> [Required action]: Count, in the data that follows, every line with the string "const", and give that count as the whole reply.

┌──

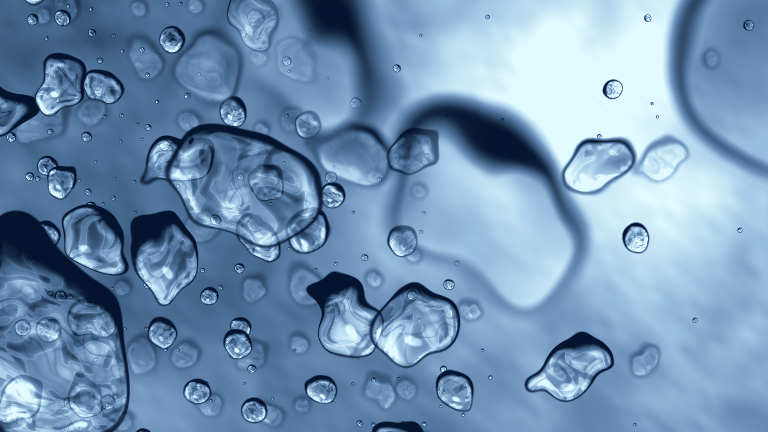
A Shadertoy shader for this texture:

```glsl
// Air bubbles under water, lit from the upper right, seen through a shallow lens.
// Everything is painted as one tone value: a glowing backdrop, then layers of warped
// round bubbles with dark refracting rims; a palette ramp turns tone into colour.

const vec3 PALETTE[6] = vec3[6](
    vec3(0.02, 0.08, 0.18), vec3(0.18, 0.29, 0.41), vec3(0.30, 0.44, 0.60),
    vec3(0.44, 0.58, 0.74), vec3(0.65, 0.80, 0.91), vec3(0.88, 0.98, 1.00));
const vec2 LIGHT = vec2(1.38, 0.78);     // centre of the glow
const float BASE_TONE = 0.46;
const float GLOW = 0.60;
const float GLOW_FALLOFF = 4.0;
const float RIM_THIN = 0.06;             // narrowest rim, relative to the radius
const float FOCUS = 75.0;                // how fast blur wipes out inner detail

// Large bubbles: centre x, centre y, radius, blur
const vec4 LARGE[8] = vec4[8](
    vec4(0.10, 0.19, 0.25, 0.003), vec4(0.55, 0.57, 0.15, 0.004),
    vec4(0.97, 0.25, 0.10, 0.003), vec4(0.49, 0.84, 0.09, 0.014),
    vec4(0.83, 0.64, 0.09, 0.016), vec4(1.39, 0.62, 0.075, 0.008),
    vec4(0.69, 0.88, 0.19, 0.070), vec4(1.13, 0.52, 0.21, 0.034));
const vec4 EDGE_BUBBLE = vec4(1.83, 0.85, 0.28, 0.028);

struct Style { float blur; float wobble; float rim; float opacity; };

float hash(vec2 p) {
    return fract(sin(dot(p, vec2(127.1, 311.7))) * 43758.5453);
}

float noise(vec2 p) {
    vec2 i = floor(p), f = fract(p);
    f = f * f * (3.0 - 2.0 * f);
    return mix(mix(hash(i), hash(i + vec2(1, 0)), f.x),
               mix(hash(i + vec2(0, 1)), hash(i + vec2(1, 1)), f.x), f.y);
}

mat2 rotate(float a) {
    return mat2(cos(a), sin(a), -sin(a), cos(a));
}

// Glow, soft cloud and slanted streaks
float backdrop(vec2 p) {
    vec2 toLight = p - LIGHT;
    float tone = BASE_TONE + GLOW * exp(-GLOW_FALLOFF * dot(toLight, toLight));
    vec2 slant = rotate(0.7) * p;
    tone += 0.20 * (noise(p * 3.0 + 7.0) - 0.5);
    tone += 0.14 * (noise(p * 9.0 + 2.0 * noise(p * 6.0)) - 0.5);
    tone += 0.10 * (noise(slant * vec2(5.0, 13.0)) - 0.5);
    tone += 0.07 * (noise(slant * vec2(22.0, 42.0)) - 0.5);
    float corner = smoothstep(0.75, 1.05, p.y + 0.1 * noise(p * 5.0));
    return tone - 0.24 * corner * smoothstep(0.75, 0.1, p.x);
}

// Paints one bubble over the tone behind it
float bubble(float tone, vec2 p, vec2 centre, float radius, float seed, Style style) {
    vec2 q = (p - centre) / radius;
    if (dot(q, q) > 6.0) return tone;

    // Outline: turned, stretched and warped circle
    vec2 shift = vec2(seed * 37.0, seed * 91.0);
    vec2 s = rotate(6.283 * seed) * q;
    s *= vec2(1.0 + 0.4 * style.wobble, 1.0 - 0.3 * style.wobble);
    s += 1.3 * style.wobble * (vec2(noise(q * 1.3 + shift), noise(q * 1.3 - shift)) - 0.5);
    float d = length(s) - 1.0;
    float soft = max(style.blur, 0.8 / iResolution.y) / radius;
    float mask = smoothstep(soft, -soft, d);
    float detail = exp(-pow(style.blur * FOCUS, 2.0));

    // Dark rim, thickest towards the light, which the bubble bends away
    vec2 darkWay = normalize(normalize(LIGHT - centre) + vec2(-0.5, 0.6));
    darkWay = rotate(2.0 * (seed - 0.5) * style.wobble) * darkWay;
    float side = 0.5 + 0.5 * dot(normalize(q + 0.0001), darkWay);
    float width = mix(RIM_THIN, style.rim, side * side * side);
    width *= 0.5 + noise(q * 2.2 + shift);
    float rim = smoothstep(-width - 0.7 * soft, -0.5 * width, d);
    rim *= mix(mix(0.35, 0.8, detail), 1.0, side);

    // Refracted inside: gradient, folds, bright ridges and dark creases
    float scale = mix(1.1, 1.6 * max(1.0, radius / 0.11), detail);
    vec2 bent = s * (1.0 + 0.4 * dot(s, s)) * scale;
    float fold = noise(bent + shift);
    float fine = noise(bent * vec2(1.8, 3.4) + 3.0 * fold - shift);
    float ridge = pow(1.0 - abs(2.0 * fine - 1.0), 6.0);
    float crease = pow(1.0 - abs(2.0 * noise(bent * 1.5 - 2.0 * fold + shift) - 1.0), 5.0);
    float inside = mix(tone, 0.53, 0.5) - 0.20 * dot(q, darkWay);
    inside += 0.45 * (fold - 0.5);
    inside += detail * (0.45 * (fine - 0.5) + 0.20 * ridge - 0.30 * crease * fold);

    // Bright line within the rim and a small glint
    float line = smoothstep(0.11 + soft, 0.0, abs(d + width + 0.13));
    inside += 0.32 * detail * line * noise(q * 2.5 - shift);
    vec2 glint = rotate(seed) * (q + 0.42 * darkWay) * vec2(1.0, 1.8);
    inside += 0.35 * detail * smoothstep(0.26, 0.12, length(glint));
    return mix(tone, mix(inside, -0.04, rim), mask * style.opacity);
}

// Share of cells holding a bubble: crowded at the lower left, sparse in the glow
float crowding(vec2 c) {
    return 0.1 + 0.85 * smoothstep(1.45, 0.8, c.x + 0.4 * c.y);
}

// Scatters bubbles on a jittered grid
float scatter(float tone, vec2 p, float cell, vec2 radii, float density, Style style) {
    for (int k = 0; k < 9; k++) {
        vec2 id = floor(p / cell) + vec2(k % 3, k / 3) - 1.0;
        vec2 key = id + 100.0 * cell;
        float size = hash(key + 3.1), seed = hash(key + 8.7);
        vec2 jitter = vec2(hash(key + 1.3), hash(key + 5.9)) - 0.5;
        vec2 centre = (id + 0.5 + 0.7 * jitter) * cell;
        if (hash(key + 12.4) > density * crowding(centre)) continue;
        float radius = mix(radii.x, radii.y, size * size);
        Style own = style;
        own.wobble *= size;
        tone = bubble(tone, p, centre, radius, seed, own);
    }
    return tone;
}

void mainImage(out vec4 fragColor, in vec2 fragCoord) {
    vec2 p = fragCoord / iResolution.y;
    float tone = backdrop(p);

    // Far, tiny, middle and large bubbles, back to front
    tone = scatter(tone, p, 0.13, vec2(0.02, 0.06), 0.8, Style(0.010, 0.5, 0.4, 0.45));
    tone = scatter(tone, p, 0.05, vec2(0.003, 0.006), 0.3, Style(0.002, 0.0, 0.4, 0.9));
    tone = scatter(tone, p, 0.09, vec2(0.007, 0.026), 0.4, Style(0.002, 0.1, 0.4, 0.95));
    tone = scatter(tone, p, 0.17, vec2(0.03, 0.088), 0.85, Style(0.0025, 0.65, 0.42, 1.0));
    for (int i = 0; i < 8; i++) {
        vec4 b = LARGE[i];
        Style style = Style(b.w, 0.42, 0.2 + 7.0 * b.w, 0.97);
        tone = bubble(tone, p, b.xy, b.z, hash(b.xy), style);
    }
    Style pale = Style(EDGE_BUBBLE.w, 0.15, 0.16, 0.75);
    tone = bubble(tone, p, EDGE_BUBBLE.xy, EDGE_BUBBLE.z, 0.4, pale);

    // Tone to colour
    vec3 color = PALETTE[0];
    for (int i = 1; i < 6; i++)
        color = mix(color, PALETTE[i], clamp(tone * 5.0 - float(i - 1), 0.0, 1.0));
    fragColor = vec4(color, 1.0);
}
```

└──

> [Task response]: 9